Exercise aim
Search the material below for the word "face" and copy every line in which it occurs.

Exercise input
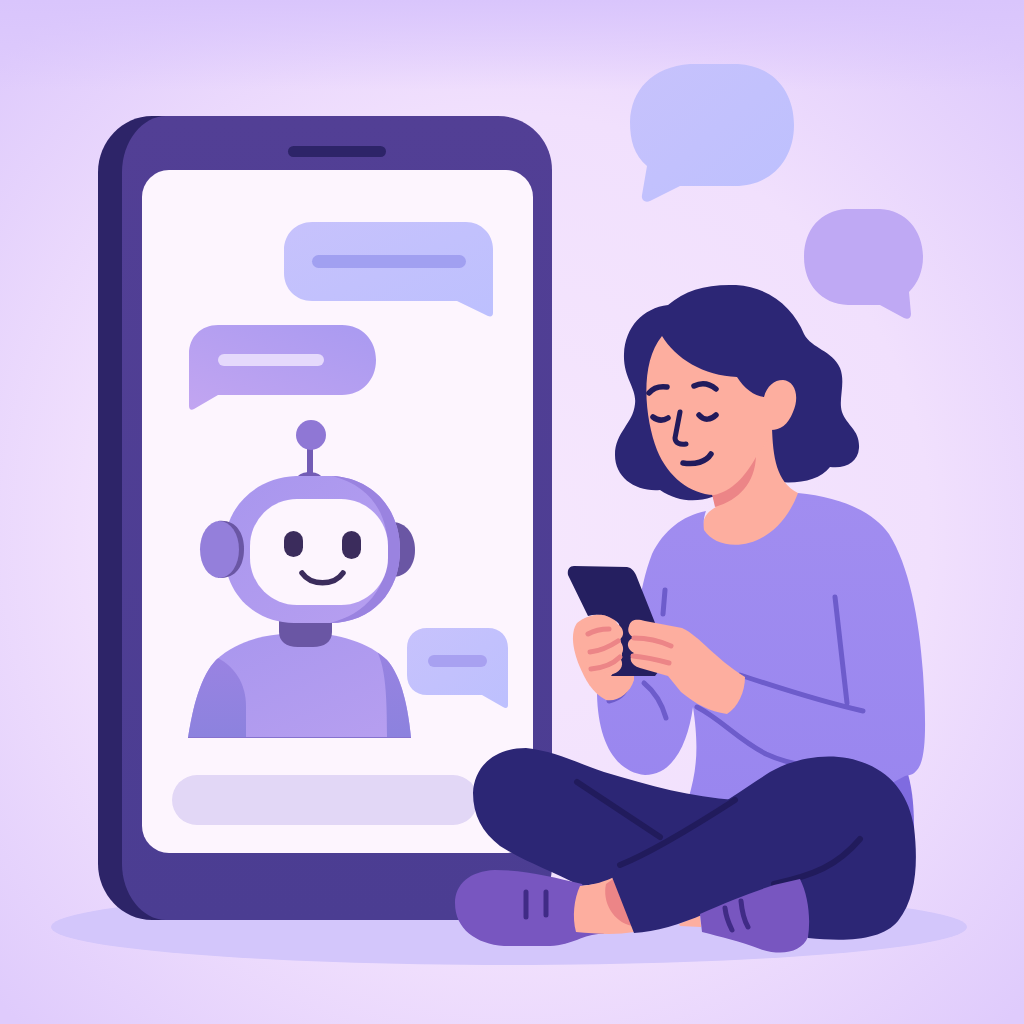
<!DOCTYPE html>
<html lang="en">
<head>
<meta charset="utf-8">
<title>Chatting with a friendly robot</title>
<style>
:root {
  --navy: #2c2675;
  --navy-line: #211b5c;
  --phone: #4d3e92;
  --phone-edge: #2d2468;
  --screen: #fdf5fe;
  --sweater: #9d8af0;
  --sweater-line: #6d5ccb;
  --shoe: #7856c0;
  --skin: #fdae9f;
  --skin-shade: #ec8587;
  --ground: #d3c6fb;
  --robot-dark: #6a56a4;
  --robot-face: #3b2c5c;
}
html, body { margin: 0; height: 100%; overflow: hidden; background: #ecd9fd; }
svg { display: block; width: 1024px; height: 1024px; }
.line { fill: none; stroke-linecap: round; stroke-linejoin: round; }
.navy { fill: var(--navy); }
.skin { fill: var(--skin); }
.sweater { fill: url(#sweater-fill); }
.sweater-fold { stroke: var(--sweater-line); stroke-width: 5; }
.trouser-fold { stroke: var(--navy-line); stroke-width: 6; }
.feature { stroke: var(--navy-line); stroke-width: 5.5; }
.finger { stroke: var(--skin-shade); stroke-width: 5; }
</style>
</head>
<body>
<svg viewBox="0 0 1024 1024" role="img" aria-label="A woman sits cross-legged with her phone beside a giant phone showing a robot chat">
  <defs>
    <radialGradient id="backdrop" cx="50%" cy="52%" r="68%">
      <stop offset="0" stop-color="#f6e7fd"/>
      <stop offset=".6" stop-color="#f1e0fd"/>
      <stop offset="1" stop-color="#dfcbfc"/>
    </radialGradient>
    <linearGradient id="backdrop-top" x1="0" y1="0" x2="0" y2="1">
      <stop offset="0" stop-color="#d9c5fc"/>
      <stop offset="1" stop-color="#d9c5fc" stop-opacity="0"/>
    </linearGradient>
    <linearGradient id="blue-bubble" x1="0" y1="0" x2="1" y2="1">
      <stop offset="0" stop-color="#c7c2fc"/>
      <stop offset="1" stop-color="#bdc0fe"/>
    </linearGradient>
    <linearGradient id="violet-bubble" x1="1" y1="0" x2="0" y2="1">
      <stop offset="0" stop-color="#a99af1"/>
      <stop offset="1" stop-color="#c2a5f1"/>
    </linearGradient>
    <linearGradient id="robot-fill" x1="0" y1="0" x2="1" y2="1">
      <stop offset="0" stop-color="#a896ee"/>
      <stop offset="1" stop-color="#b79ff0"/>
    </linearGradient>
    <linearGradient id="arm-fill" x1="0" y1="0" x2="0" y2="1">
      <stop offset="0" stop-color="#9a83e2"/>
      <stop offset="1" stop-color="#8c82de"/>
    </linearGradient>
    <linearGradient id="sweater-fill" x1="0" y1="0" x2="0" y2="1">
      <stop offset="0" stop-color="#a18df0"/>
      <stop offset="1" stop-color="#9986ef"/>
    </linearGradient>
    <linearGradient id="phone-fill" x1="0" y1="0" x2="0" y2="1">
      <stop offset="0" stop-color="#523f95"/>
      <stop offset="1" stop-color="#4b3d92"/>
    </linearGradient>
    <clipPath id="robot-body-shape">
      <path d="M188 738C193 705 201 676 216 660C238 640 267 633 304 633C340 633 369 643 387 660C402 677 408 708 411 738Z"/>
    </clipPath>
  </defs>

  <g id="background">
    <rect width="1024" height="1024" fill="url(#backdrop)"/>
    <rect width="1024" height="90" fill="url(#backdrop-top)"/>
    <ellipse id="ground-shadow" cx="509" cy="927" rx="458" ry="38" fill="var(--ground)"/>
  </g>

  <g id="floating-bubbles">
    <path fill="url(#blue-bubble)" d="M690 64H738C774 66 794 92 794 125C794 160 771 186 735 186H680L650 201C645 203 641 200 642 195L647 166C634 155 630 140 630 122C631 90 652 67 690 64Z"/>
    <path fill="#bfa9f4" d="M846 209H880C906 210 923 231 923 257C923 271 918 283 909 292L911 314C911 318 908 320 904 318L880 305H848C821 304 804 284 804 257C804 230 820 211 846 209Z"/>
  </g>

  <g id="giant-phone">
    <path fill="var(--phone-edge)" d="M162 116H152C122 116 98 142 98 172V864C98 894 122 920 152 920H180V116Z"/>
    <path fill="url(#phone-fill)" d="M166 116H498C528 116 552 140 552 170V866C552 896 528 920 498 920H166C142 920 122 894 122 864V172C122 142 142 116 166 116Z"/>
    <rect id="speaker" x="288" y="146" width="98" height="11" rx="5.5" fill="var(--phone-edge)"/>
    <rect id="screen" x="142" y="170" width="391" height="683" rx="27" fill="var(--screen)"/>

    <g id="chat-messages">
      <path fill="url(#blue-bubble)" d="M312 222H466C481 222 493 234 493 249V313C493 316 491 317 488 316L457 301H312C296 301 284 289 284 273V250C284 234 296 222 312 222Z"/>
      <rect x="312" y="255" width="154" height="13" rx="6.5" fill="#a1a0f1"/>
      <path fill="url(#violet-bubble)" d="M218 325H342C362 325 376 340 376 360C376 380 362 395 342 395H218L194 409C191 411 189 409 189 406V354C189 337 201 325 218 325Z"/>
      <rect x="218" y="354" width="106" height="12" rx="6" fill="#e5d9fc"/>
      <path fill="url(#blue-bubble)" d="M427 628H488C500 628 508 636 508 648V705C508 708 506 709 503 707L482 695H427C415 695 407 687 407 675V648C407 636 415 628 427 628Z"/>
      <rect x="428" y="655" width="59" height="12" rx="6" fill="#a8a1f1"/>
    </g>
    <rect id="message-field" x="172" y="775" width="306" height="50" rx="25" fill="#e2d7f6"/>

    <g id="robot">
      <g id="antenna">
        <path d="M310 446V476" class="line" stroke="#735cb5" stroke-width="6"/>
        <circle cx="311" cy="435" r="15" fill="#8f77d5"/>
        <path d="M296 478C302 470 317 470 323 478Z" fill="#735cb5"/>
      </g>
      <g id="robot-body" clip-path="url(#robot-body-shape)">
        <rect x="186" y="630" width="228" height="108" fill="url(#robot-fill)"/>
        <path fill="url(#arm-fill)" d="M180 738V655H212C235 665 246 684 246 706V738Z"/>
        <path fill="url(#arm-fill)" d="M368 636C384 657 387 678 387 738H416V636Z"/>
        <path d="M188 738H411" stroke="#8672cf" stroke-width="2"/>
      </g>
      <path id="robot-neck" fill="var(--robot-dark)" d="M279 620H332V632C332 642 324 647 313 647H298C286 647 279 641 279 632Z"/>
      <path id="right-ear" fill="var(--robot-dark)" d="M392 522C406 522 415 534 415 550C415 566 406 577 392 577Z"/>
      <path id="robot-head" fill="url(#robot-fill)" d="M296 476H332C374 478 400 510 400 550C400 592 372 623 330 623H294C252 622 224 592 224 550C224 508 254 478 296 476Z"/>
      <path fill="#9a83e0" d="M332 476C374 478 400 510 400 550C400 592 372 623 330 623C366 614 388 588 388 550C388 515 372 486 332 476Z"/>
      <rect id="robot-face" x="250" y="499" width="138" height="106" rx="47" fill="var(--screen)"/>
      <g id="left-ear">
        <path fill="var(--robot-dark)" d="M218 521C235 519 244 532 244 549C244 567 235 579 218 578Z"/>
        <ellipse cx="219.500" cy="549.500" rx="19.500" ry="28.500" fill="#947fdb"/>
      </g>
      <rect x="284" y="531" width="19" height="26" rx="9.500" fill="var(--robot-face)"/>
      <rect x="342" y="531" width="19" height="28" rx="9.500" fill="var(--robot-face)"/>
      <path class="line" stroke="var(--robot-face)" stroke-width="5.500" d="M302 573C311 586 334 586 343 573"/>
    </g>
  </g>

  <g id="woman">
    <g id="hair-and-head">
      <path class="navy" d="M668 305C686 290 706 284 736 285C770 287 794 309 804 334C812 349 832 350 840 368C846 383 838 399 842 412C847 426 860 430 859 448C858 462 846 469 830 467C820 480 800 484 778 482L712 497C695 503 676 501 660 490C636 492 615 478 615 455C615 432 633 424 635 404C637 388 623 378 624 354C625 327 643 308 668 305Z"/>
      <path id="neck" class="skin" d="M708 480L772 428C773 456 776 482 798 493L800 520C780 552 722 556 703 531C702 518 707 512 716 507Z"/>
      <path fill="var(--skin-shade)" d="M712 494C732 488 747 473 756 456C755 483 739 500 715 507Z"/>
      <path id="face" class="skin" d="M662 336C675 358 704 376 737 377C744 388 754 396 764 397C767 386 774 380 783 380C795 381 800 396 793 412C788 425 780 430 771 430C770 440 762 448 756 457C745 477 732 491 714 495C690 494 668 477 657 450C645 419 639 364 662 336Z"/>
      <g id="facial-features" class="line feature">
        <path d="M649 393C654 387 660 386 667 387"/>
        <path d="M694 386C702 382 710 384 716 389"/>
        <path d="M653 417C658 421 663 421 668 418"/>
        <path d="M699 415C704 421 711 420 716 415"/>
        <path d="M680 412L675 438C675 443 680 445 686 444" stroke-width="5"/>
        <path d="M683 463C695 465 706 462 711 454"/>
      </g>
    </g>

    <g id="sweater">
      <path fill="#7f6be0" d="M890 775L908 774C913 792 914 810 914 830L880 800Z"/>
      <path class="sweater" d="M706 511C704 516 703 523 704 530C720 555 776 552 798 493C838 497 872 510 889 534C909 566 919 617 923 673C926 720 927 759 917 770C914 774 911 775 905 776L860 800H688C697 770 699 747 693 707C688 742 674 775 645 775C616 772 598 743 597 694L630 675C634 640 638 590 652 554C664 530 682 516 706 511Z"/>
      <g class="line sweater-fold">
        <path d="M835 597L847 703"/>
        <path d="M740 675C782 689 822 702 863 711"/>
        <path d="M697 707C722 720 737 739 766 754C781 761 799 765 814 767"/>
        <path d="M644 683C655 692 662 704 666 718"/>
        <path d="M665 590L663 614"/>
        <path d="M629 678C628 689 622 698 609 701"/>
      </g>
    </g>

    <g id="phone-in-hands">
      <path class="skin" d="M577 623C588 614 606 612 614 618L634 652V680C630 693 618 702 606 700C592 693 585 679 579 665C573 650 570 633 577 623Z"/>
      <path fill="#251f60" d="M574 566L627 567C632 568 634 571 636 575L669 658L655 676H611C618 668 622 660 622 655L619 624C612 616 599 613 588 616L568 575C567 569 570 566 574 566Z"/>
      <path class="skin" d="M582 620C594 613 608 613 611 621C623 624 627 635 619 640C625 646 624 653 619 657C625 663 622 671 613 674L590 670L577 640Z"/>
      <path class="skin" d="M629 626C631 619 637 619 645 621L682 628C701 637 713 657 745 677C745 692 738 707 727 714C709 711 697 705 681 692L668 676L640 668C630 665 628 657 634 653C625 648 627 639 634 638C629 635 627 631 629 626Z"/>
      <g class="line finger">
        <path d="M588 634C595 630 602 629 609 629"/>
        <path d="M590 652C600 651 609 647 618 641"/>
        <path d="M591 669C602 668 613 664 620 657"/>
        <path d="M634 638C648 638 660 641 671 646"/>
        <path d="M633 656C645 657 658 660 669 663"/>
      </g>
    </g>

    <g id="legs">
      <path id="back-leg" class="navy" d="M473 793C474 766 495 748 526 748C554 751 575 762 604 772C650 786 692 797 735 800L690 860L615 882L580 886C552 871 525 862 500 846C482 832 473 815 473 793Z"/>
      <path class="line trouser-fold" d="M577 782L660 837"/>
      <g id="left-shoe">
        <path fill="var(--shoe)" d="M455 903C455 884 470 871 495 870C526 870 553 877 582 884L604 934C584 933 574 945 550 946H504C476 944 455 929 455 903Z"/>
        <path class="line" stroke="#402b86" stroke-width="5" d="M526 892V917M546 892V915"/>
      </g>
      <path id="ankle" class="skin" d="M580 886C594 885 606 881 614 877L634 932C617 935 596 934 576 932C572 917 574 899 580 886Z"/>
      <path fill="var(--skin-shade)" d="M613 879L632 926C613 922 602 902 606 884Z"/>
      <path class="skin" d="M679 924L700 915L701 927L680 926Z"/>
      <path id="front-leg" class="navy" d="M618 866C665 842 730 798 770 772C796 757 835 750 867 764C895 776 909 798 914 827C918 861 917 897 898 921C882 940 848 942 808 938L772 895C743 897 724 907 704 914C681 924 655 932 634 933L612 877Z"/>
      <g class="line trouser-fold">
        <path d="M620 865C650 853 690 829 735 800"/>
        <path d="M860 839C837 866 814 875 774 884"/>
      </g>
      <g id="right-shoe">
        <path fill="var(--shoe)" d="M700 914C727 902 750 893 774 885L800 879C808 895 811 918 808 937C801 953 781 956 760 949C740 941 721 937 702 932Z"/>
        <path class="line" stroke="#402b86" stroke-width="5" d="M725 908C726 917 729 924 732 930M741 901C742 912 744 920 748 927"/>
      </g>
    </g>
  </g>
</svg>
</body>
</html>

Finished exercise
  --robot-face: #3b2c5c;
      <rect id="robot-face" x="250" y="499" width="138" height="106" rx="47" fill="var(--screen)"/>
      <rect x="284" y="531" width="19" height="26" rx="9.500" fill="var(--robot-face)"/>
      <rect x="342" y="531" width="19" height="28" rx="9.500" fill="var(--robot-face)"/>
      <path class="line" stroke="var(--robot-face)" stroke-width="5.500" d="M302 573C311 586 334 586 343 573"/>
      <path id="face" class="skin" d="M662 336C675 358 704 376 737 377C744 388 754 396 764 397C767 386 774 380 783 380C795 381 800 396 793 412C788 425 780 430 771 430C770 440 762 448 756 457C745 477 732 491 714 495C690 494 668 477 657 450C645 419 639 364 662 336Z"/>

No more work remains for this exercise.